"""
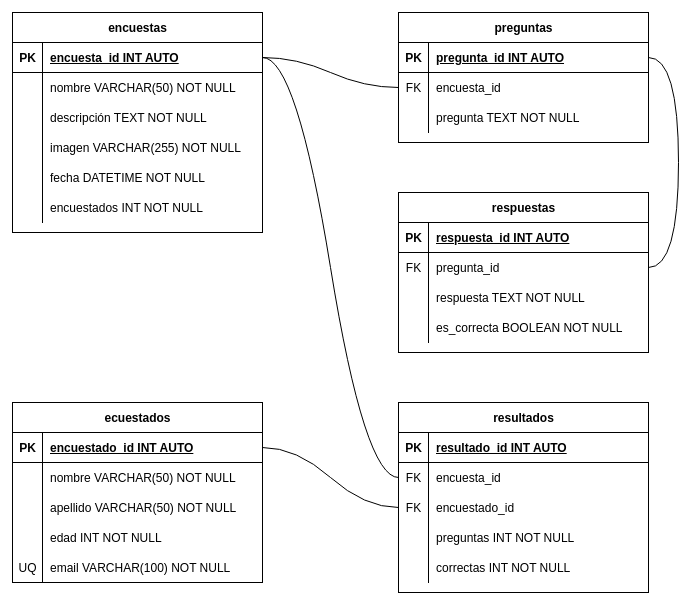
<!DOCTYPE html>
<html lang="es">
<head>
<meta charset="utf-8">
<title>Diagrama entidad-relación de encuestas</title>
<style>
:root { --ink: #000; --paper: #fff; --row: 30px; --key: 30px; }
* { box-sizing: border-box; margin: 0; padding: 0; }
html, body { width: 691px; height: 605px; overflow: hidden; background: var(--paper); }
.diagram {
  position: relative; width: 691px; height: 605px;
  font: 12px/30px "Liberation Sans", Arial, sans-serif; color: var(--ink);
}
.entity {
  position: absolute; width: 251px; overflow: hidden;
  border: 1px solid var(--ink); background: var(--paper);
}
.entity h2 {
  height: var(--row); border-bottom: 1px solid var(--ink);
  font-size: 12px; font-weight: bold; text-align: center;
}
.field { display: grid; grid-template-columns: var(--key) 1fr; height: var(--row); white-space: nowrap; }
.key { border-right: 1px solid var(--ink); text-align: center; }
.column { padding-left: 7px; }
.primary { border-bottom: 1px solid var(--ink); font-weight: bold; }
.primary .column { text-decoration: underline; }
#encuestas { left: 12px; top: 12px; height: 221px; }
#preguntas { left: 398px; top: 12px; height: 131px; }
#respuestas { left: 398px; top: 192px; height: 161px; }
#ecuestados { left: 12px; top: 402px; height: 181px; }
#resultados { left: 398px; top: 402px; height: 191px; }
.relations { position: absolute; inset: 0; fill: none; stroke: var(--ink); stroke-width: 1; }
</style>
</head>
<body>
<main class="diagram">
  <section class="entity" id="encuestas">
    <h2>encuestas</h2>
    <div class="field primary"><span class="key">PK</span><span class="column">encuesta_id INT AUTO</span></div>
    <div class="field"><span class="key"></span><span class="column">nombre VARCHAR(50) NOT NULL</span></div>
    <div class="field"><span class="key"></span><span class="column">descripción TEXT NOT NULL</span></div>
    <div class="field"><span class="key"></span><span class="column">imagen VARCHAR(255) NOT NULL</span></div>
    <div class="field"><span class="key"></span><span class="column">fecha DATETIME NOT NULL</span></div>
    <div class="field"><span class="key"></span><span class="column">encuestados INT NOT NULL</span></div>
  </section>

  <section class="entity" id="preguntas">
    <h2>preguntas</h2>
    <div class="field primary"><span class="key">PK</span><span class="column">pregunta_id INT AUTO</span></div>
    <div class="field"><span class="key">FK</span><span class="column">encuesta_id</span></div>
    <div class="field"><span class="key"></span><span class="column">pregunta TEXT NOT NULL</span></div>
  </section>

  <section class="entity" id="respuestas">
    <h2>respuestas</h2>
    <div class="field primary"><span class="key">PK</span><span class="column">respuesta_id INT AUTO</span></div>
    <div class="field"><span class="key">FK</span><span class="column">pregunta_id</span></div>
    <div class="field"><span class="key"></span><span class="column">respuesta TEXT NOT NULL</span></div>
    <div class="field"><span class="key"></span><span class="column">es_correcta BOOLEAN NOT NULL</span></div>
  </section>

  <section class="entity" id="ecuestados">
    <h2>ecuestados</h2>
    <div class="field primary"><span class="key">PK</span><span class="column">encuestado_id INT AUTO</span></div>
    <div class="field"><span class="key"></span><span class="column">nombre VARCHAR(50) NOT NULL</span></div>
    <div class="field"><span class="key"></span><span class="column">apellido VARCHAR(50) NOT NULL</span></div>
    <div class="field"><span class="key"></span><span class="column">edad INT NOT NULL</span></div>
    <div class="field"><span class="key">UQ</span><span class="column">email VARCHAR(100) NOT NULL</span></div>
  </section>

  <section class="entity" id="resultados">
    <h2>resultados</h2>
    <div class="field primary"><span class="key">PK</span><span class="column">resultado_id INT AUTO</span></div>
    <div class="field"><span class="key">FK</span><span class="column">encuesta_id</span></div>
    <div class="field"><span class="key">FK</span><span class="column">encuestado_id</span></div>
    <div class="field"><span class="key"></span><span class="column">preguntas INT NOT NULL</span></div>
    <div class="field"><span class="key"></span><span class="column">correctas INT NOT NULL</span></div>
  </section>

  <svg class="relations" width="691" height="605" viewBox="0 0 691 605" aria-hidden="true">
    <path id="encuestas-preguntas" d="M262.5 57.5Q296.5 57.5 330.5 72.5T398.5 87.5"/>
    <path id="encuestas-resultados" d="M262.5 57.5Q296.5 57.5 330.5 267.5T398.5 477.5"/>
    <path id="preguntas-respuestas" d="M648.5 57.5Q678.5 57.5 678.5 162.5T648.5 267.5"/>
    <path id="ecuestados-resultados" d="M262.5 447.5Q296.5 447.5 330.5 477.5T398.5 507.5"/>
  </svg>
</main>
</body>
</html>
"""
Exercise objective - Look through the data and show every line containing "left".

Your response -
.column { padding-left: 7px; }
#encuestas { left: 12px; top: 12px; height: 221px; }
#preguntas { left: 398px; top: 12px; height: 131px; }
#respuestas { left: 398px; top: 192px; height: 161px; }
#ecuestados { left: 12px; top: 402px; height: 181px; }
#resultados { left: 398px; top: 402px; height: 191px; }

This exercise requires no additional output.